TASK DETAILS:
Each record that follows is to be output in full, precisely as written.

═════ RECORDS FOR THIS EXERCISE ═════

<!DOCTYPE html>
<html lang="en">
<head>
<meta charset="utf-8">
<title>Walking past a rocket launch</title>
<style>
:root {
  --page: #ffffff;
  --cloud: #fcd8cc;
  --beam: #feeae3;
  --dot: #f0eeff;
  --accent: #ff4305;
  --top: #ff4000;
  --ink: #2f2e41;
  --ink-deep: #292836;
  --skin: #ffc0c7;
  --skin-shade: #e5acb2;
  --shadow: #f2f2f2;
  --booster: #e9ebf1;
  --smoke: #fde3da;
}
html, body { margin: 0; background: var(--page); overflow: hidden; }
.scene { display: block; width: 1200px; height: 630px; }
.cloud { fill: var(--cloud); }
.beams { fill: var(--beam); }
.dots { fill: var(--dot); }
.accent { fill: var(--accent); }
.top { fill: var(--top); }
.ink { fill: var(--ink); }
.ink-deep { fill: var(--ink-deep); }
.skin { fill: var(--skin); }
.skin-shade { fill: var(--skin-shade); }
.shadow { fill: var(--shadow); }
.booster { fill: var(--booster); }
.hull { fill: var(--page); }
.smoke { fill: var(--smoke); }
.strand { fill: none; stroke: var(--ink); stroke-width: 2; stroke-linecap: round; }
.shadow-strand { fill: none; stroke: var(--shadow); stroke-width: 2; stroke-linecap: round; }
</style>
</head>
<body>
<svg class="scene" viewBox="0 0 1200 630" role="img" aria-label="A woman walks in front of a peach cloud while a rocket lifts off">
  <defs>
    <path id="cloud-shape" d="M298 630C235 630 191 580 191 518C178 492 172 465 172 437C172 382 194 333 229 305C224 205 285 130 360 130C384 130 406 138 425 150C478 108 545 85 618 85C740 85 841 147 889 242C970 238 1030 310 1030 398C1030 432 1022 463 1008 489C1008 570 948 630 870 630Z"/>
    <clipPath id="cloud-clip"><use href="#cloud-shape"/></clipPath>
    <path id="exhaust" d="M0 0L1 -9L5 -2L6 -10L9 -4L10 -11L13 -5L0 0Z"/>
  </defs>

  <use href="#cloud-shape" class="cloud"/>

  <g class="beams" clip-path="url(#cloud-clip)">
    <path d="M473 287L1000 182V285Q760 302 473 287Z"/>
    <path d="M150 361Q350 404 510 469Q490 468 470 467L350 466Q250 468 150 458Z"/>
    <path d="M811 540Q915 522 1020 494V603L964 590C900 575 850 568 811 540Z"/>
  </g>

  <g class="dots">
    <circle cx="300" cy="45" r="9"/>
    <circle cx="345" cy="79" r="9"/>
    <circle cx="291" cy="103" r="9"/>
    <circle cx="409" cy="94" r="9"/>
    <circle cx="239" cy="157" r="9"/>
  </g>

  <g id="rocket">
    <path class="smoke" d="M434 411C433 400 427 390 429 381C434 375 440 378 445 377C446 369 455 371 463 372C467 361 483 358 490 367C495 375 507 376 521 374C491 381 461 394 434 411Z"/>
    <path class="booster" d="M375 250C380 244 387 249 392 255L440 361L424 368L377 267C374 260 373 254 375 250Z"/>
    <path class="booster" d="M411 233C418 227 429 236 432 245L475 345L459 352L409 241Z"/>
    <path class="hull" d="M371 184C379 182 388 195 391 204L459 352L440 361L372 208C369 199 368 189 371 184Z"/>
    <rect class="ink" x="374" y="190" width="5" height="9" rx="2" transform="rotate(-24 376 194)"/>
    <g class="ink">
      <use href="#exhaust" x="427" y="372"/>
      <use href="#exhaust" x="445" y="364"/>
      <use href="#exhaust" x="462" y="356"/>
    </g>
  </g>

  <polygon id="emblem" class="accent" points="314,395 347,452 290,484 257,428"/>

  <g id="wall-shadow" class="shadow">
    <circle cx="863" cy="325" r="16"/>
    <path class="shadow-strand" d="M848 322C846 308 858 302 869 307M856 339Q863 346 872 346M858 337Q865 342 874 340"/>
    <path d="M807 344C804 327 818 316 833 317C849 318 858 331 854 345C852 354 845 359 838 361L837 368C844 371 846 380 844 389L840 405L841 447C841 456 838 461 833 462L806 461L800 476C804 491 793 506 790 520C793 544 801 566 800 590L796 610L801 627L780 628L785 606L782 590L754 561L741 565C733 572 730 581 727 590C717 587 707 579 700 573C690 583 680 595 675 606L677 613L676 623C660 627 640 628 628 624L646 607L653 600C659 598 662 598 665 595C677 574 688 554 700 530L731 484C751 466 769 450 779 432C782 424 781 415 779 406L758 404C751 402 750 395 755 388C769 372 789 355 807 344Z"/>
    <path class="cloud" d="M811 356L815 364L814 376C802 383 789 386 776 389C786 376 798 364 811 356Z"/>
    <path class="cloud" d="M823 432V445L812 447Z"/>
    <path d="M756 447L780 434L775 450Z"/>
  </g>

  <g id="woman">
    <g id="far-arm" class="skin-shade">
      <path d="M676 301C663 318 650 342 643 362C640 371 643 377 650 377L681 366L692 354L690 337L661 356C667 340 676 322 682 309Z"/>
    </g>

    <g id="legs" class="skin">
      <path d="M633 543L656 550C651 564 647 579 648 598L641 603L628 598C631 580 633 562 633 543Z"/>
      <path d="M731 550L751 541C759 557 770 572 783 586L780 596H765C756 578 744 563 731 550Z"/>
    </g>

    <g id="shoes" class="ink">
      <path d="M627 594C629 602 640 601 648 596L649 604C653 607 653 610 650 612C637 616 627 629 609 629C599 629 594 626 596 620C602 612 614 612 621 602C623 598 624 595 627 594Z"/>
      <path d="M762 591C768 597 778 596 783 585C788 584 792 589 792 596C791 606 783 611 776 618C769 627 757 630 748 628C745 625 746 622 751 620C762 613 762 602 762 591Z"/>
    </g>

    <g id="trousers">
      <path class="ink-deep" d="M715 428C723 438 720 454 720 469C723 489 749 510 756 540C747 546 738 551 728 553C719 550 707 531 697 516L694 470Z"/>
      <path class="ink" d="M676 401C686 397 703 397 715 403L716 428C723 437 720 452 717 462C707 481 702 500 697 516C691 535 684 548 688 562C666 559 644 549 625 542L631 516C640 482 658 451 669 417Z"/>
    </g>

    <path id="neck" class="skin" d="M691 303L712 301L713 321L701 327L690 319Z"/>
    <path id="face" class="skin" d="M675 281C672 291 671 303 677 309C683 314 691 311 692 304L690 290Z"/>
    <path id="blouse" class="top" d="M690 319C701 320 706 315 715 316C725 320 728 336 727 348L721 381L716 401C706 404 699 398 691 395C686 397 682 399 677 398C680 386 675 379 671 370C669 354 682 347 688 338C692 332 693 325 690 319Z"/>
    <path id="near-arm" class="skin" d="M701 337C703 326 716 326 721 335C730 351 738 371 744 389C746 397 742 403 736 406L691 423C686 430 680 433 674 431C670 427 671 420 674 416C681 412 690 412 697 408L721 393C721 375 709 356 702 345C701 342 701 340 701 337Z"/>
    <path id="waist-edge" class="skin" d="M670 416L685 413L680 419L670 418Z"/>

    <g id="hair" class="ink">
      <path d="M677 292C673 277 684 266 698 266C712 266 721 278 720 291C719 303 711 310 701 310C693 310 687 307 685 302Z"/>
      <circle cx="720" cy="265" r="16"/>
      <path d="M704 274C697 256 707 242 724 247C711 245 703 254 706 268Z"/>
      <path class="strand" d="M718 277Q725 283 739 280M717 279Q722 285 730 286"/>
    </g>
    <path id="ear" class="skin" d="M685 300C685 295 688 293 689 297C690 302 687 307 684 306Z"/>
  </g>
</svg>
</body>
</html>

═════

RESPONSE TO THE EXERCISE:
<!DOCTYPE html>
<html lang="en">
<head>
<meta charset="utf-8">
<title>Walking past a rocket launch</title>
<style>
:root {
  --page: #ffffff;
  --cloud: #fcd8cc;
  --beam: #feeae3;
  --dot: #f0eeff;
  --accent: #ff4305;
  --top: #ff4000;
  --ink: #2f2e41;
  --ink-deep: #292836;
  --skin: #ffc0c7;
  --skin-shade: #e5acb2;
  --shadow: #f2f2f2;
  --booster: #e9ebf1;
  --smoke: #fde3da;
}
html, body { margin: 0; background: var(--page); overflow: hidden; }
.scene { display: block; width: 1200px; height: 630px; }
.cloud { fill: var(--cloud); }
.beams { fill: var(--beam); }
.dots { fill: var(--dot); }
.accent { fill: var(--accent); }
.top { fill: var(--top); }
.ink { fill: var(--ink); }
.ink-deep { fill: var(--ink-deep); }
.skin { fill: var(--skin); }
.skin-shade { fill: var(--skin-shade); }
.shadow { fill: var(--shadow); }
.booster { fill: var(--booster); }
.hull { fill: var(--page); }
.smoke { fill: var(--smoke); }
.strand { fill: none; stroke: var(--ink); stroke-width: 2; stroke-linecap: round; }
.shadow-strand { fill: none; stroke: var(--shadow); stroke-width: 2; stroke-linecap: round; }
</style>
</head>
<body>
<svg class="scene" viewBox="0 0 1200 630" role="img" aria-label="A woman walks in front of a peach cloud while a rocket lifts off">
  <defs>
    <path id="cloud-shape" d="M298 630C235 630 191 580 191 518C178 492 172 465 172 437C172 382 194 333 229 305C224 205 285 130 360 130C384 130 406 138 425 150C478 108 545 85 618 85C740 85 841 147 889 242C970 238 1030 310 1030 398C1030 432 1022 463 1008 489C1008 570 948 630 870 630Z"/>
    <clipPath id="cloud-clip"><use href="#cloud-shape"/></clipPath>
    <path id="exhaust" d="M0 0L1 -9L5 -2L6 -10L9 -4L10 -11L13 -5L0 0Z"/>
  </defs>

  <use href="#cloud-shape" class="cloud"/>

  <g class="beams" clip-path="url(#cloud-clip)">
    <path d="M473 287L1000 182V285Q760 302 473 287Z"/>
    <path d="M150 361Q350 404 510 469Q490 468 470 467L350 466Q250 468 150 458Z"/>
    <path d="M811 540Q915 522 1020 494V603L964 590C900 575 850 568 811 540Z"/>
  </g>

  <g class="dots">
    <circle cx="300" cy="45" r="9"/>
    <circle cx="345" cy="79" r="9"/>
    <circle cx="291" cy="103" r="9"/>
    <circle cx="409" cy="94" r="9"/>
    <circle cx="239" cy="157" r="9"/>
  </g>

  <g id="rocket">
    <path class="smoke" d="M434 411C433 400 427 390 429 381C434 375 440 378 445 377C446 369 455 371 463 372C467 361 483 358 490 367C495 375 507 376 521 374C491 381 461 394 434 411Z"/>
    <path class="booster" d="M375 250C380 244 387 249 392 255L440 361L424 368L377 267C374 260 373 254 375 250Z"/>
    <path class="booster" d="M411 233C418 227 429 236 432 245L475 345L459 352L409 241Z"/>
    <path class="hull" d="M371 184C379 182 388 195 391 204L459 352L440 361L372 208C369 199 368 189 371 184Z"/>
    <rect class="ink" x="374" y="190" width="5" height="9" rx="2" transform="rotate(-24 376 194)"/>
    <g class="ink">
      <use href="#exhaust" x="427" y="372"/>
      <use href="#exhaust" x="445" y="364"/>
      <use href="#exhaust" x="462" y="356"/>
    </g>
  </g>

  <polygon id="emblem" class="accent" points="314,395 347,452 290,484 257,428"/>

  <g id="wall-shadow" class="shadow">
    <circle cx="863" cy="325" r="16"/>
    <path class="shadow-strand" d="M848 322C846 308 858 302 869 307M856 339Q863 346 872 346M858 337Q865 342 874 340"/>
    <path d="M807 344C804 327 818 316 833 317C849 318 858 331 854 345C852 354 845 359 838 361L837 368C844 371 846 380 844 389L840 405L841 447C841 456 838 461 833 462L806 461L800 476C804 491 793 506 790 520C793 544 801 566 800 590L796 610L801 627L780 628L785 606L782 590L754 561L741 565C733 572 730 581 727 590C717 587 707 579 700 573C690 583 680 595 675 606L677 613L676 623C660 627 640 628 628 624L646 607L653 600C659 598 662 598 665 595C677 574 688 554 700 530L731 484C751 466 769 450 779 432C782 424 781 415 779 406L758 404C751 402 750 395 755 388C769 372 789 355 807 344Z"/>
    <path class="cloud" d="M811 356L815 364L814 376C802 383 789 386 776 389C786 376 798 364 811 356Z"/>
    <path class="cloud" d="M823 432V445L812 447Z"/>
    <path d="M756 447L780 434L775 450Z"/>
  </g>

  <g id="woman">
    <g id="far-arm" class="skin-shade">
      <path d="M676 301C663 318 650 342 643 362C640 371 643 377 650 377L681 366L692 354L690 337L661 356C667 340 676 322 682 309Z"/>
    </g>

    <g id="legs" class="skin">
      <path d="M633 543L656 550C651 564 647 579 648 598L641 603L628 598C631 580 633 562 633 543Z"/>
      <path d="M731 550L751 541C759 557 770 572 783 586L780 596H765C756 578 744 563 731 550Z"/>
    </g>

    <g id="shoes" class="ink">
      <path d="M627 594C629 602 640 601 648 596L649 604C653 607 653 610 650 612C637 616 627 629 609 629C599 629 594 626 596 620C602 612 614 612 621 602C623 598 624 595 627 594Z"/>
      <path d="M762 591C768 597 778 596 783 585C788 584 792 589 792 596C791 606 783 611 776 618C769 627 757 630 748 628C745 625 746 622 751 620C762 613 762 602 762 591Z"/>
    </g>

    <g id="trousers">
      <path class="ink-deep" d="M715 428C723 438 720 454 720 469C723 489 749 510 756 540C747 546 738 551 728 553C719 550 707 531 697 516L694 470Z"/>
      <path class="ink" d="M676 401C686 397 703 397 715 403L716 428C723 437 720 452 717 462C707 481 702 500 697 516C691 535 684 548 688 562C666 559 644 549 625 542L631 516C640 482 658 451 669 417Z"/>
    </g>

    <path id="neck" class="skin" d="M691 303L712 301L713 321L701 327L690 319Z"/>
    <path id="face" class="skin" d="M675 281C672 291 671 303 677 309C683 314 691 311 692 304L690 290Z"/>
    <path id="blouse" class="top" d="M690 319C701 320 706 315 715 316C725 320 728 336 727 348L721 381L716 401C706 404 699 398 691 395C686 397 682 399 677 398C680 386 675 379 671 370C669 354 682 347 688 338C692 332 693 325 690 319Z"/>
    <path id="near-arm" class="skin" d="M701 337C703 326 716 326 721 335C730 351 738 371 744 389C746 397 742 403 736 406L691 423C686 430 680 433 674 431C670 427 671 420 674 416C681 412 690 412 697 408L721 393C721 375 709 356 702 345C701 342 701 340 701 337Z"/>
    <path id="waist-edge" class="skin" d="M670 416L685 413L680 419L670 418Z"/>

    <g id="hair" class="ink">
      <path d="M677 292C673 277 684 266 698 266C712 266 721 278 720 291C719 303 711 310 701 310C693 310 687 307 685 302Z"/>
      <circle cx="720" cy="265" r="16"/>
      <path d="M704 274C697 256 707 242 724 247C711 245 703 254 706 268Z"/>
      <path class="strand" d="M718 277Q725 283 739 280M717 279Q722 285 730 286"/>
    </g>
    <path id="ear" class="skin" d="M685 300C685 295 688 293 689 297C690 302 687 307 684 306Z"/>
  </g>
</svg>
</body>
</html>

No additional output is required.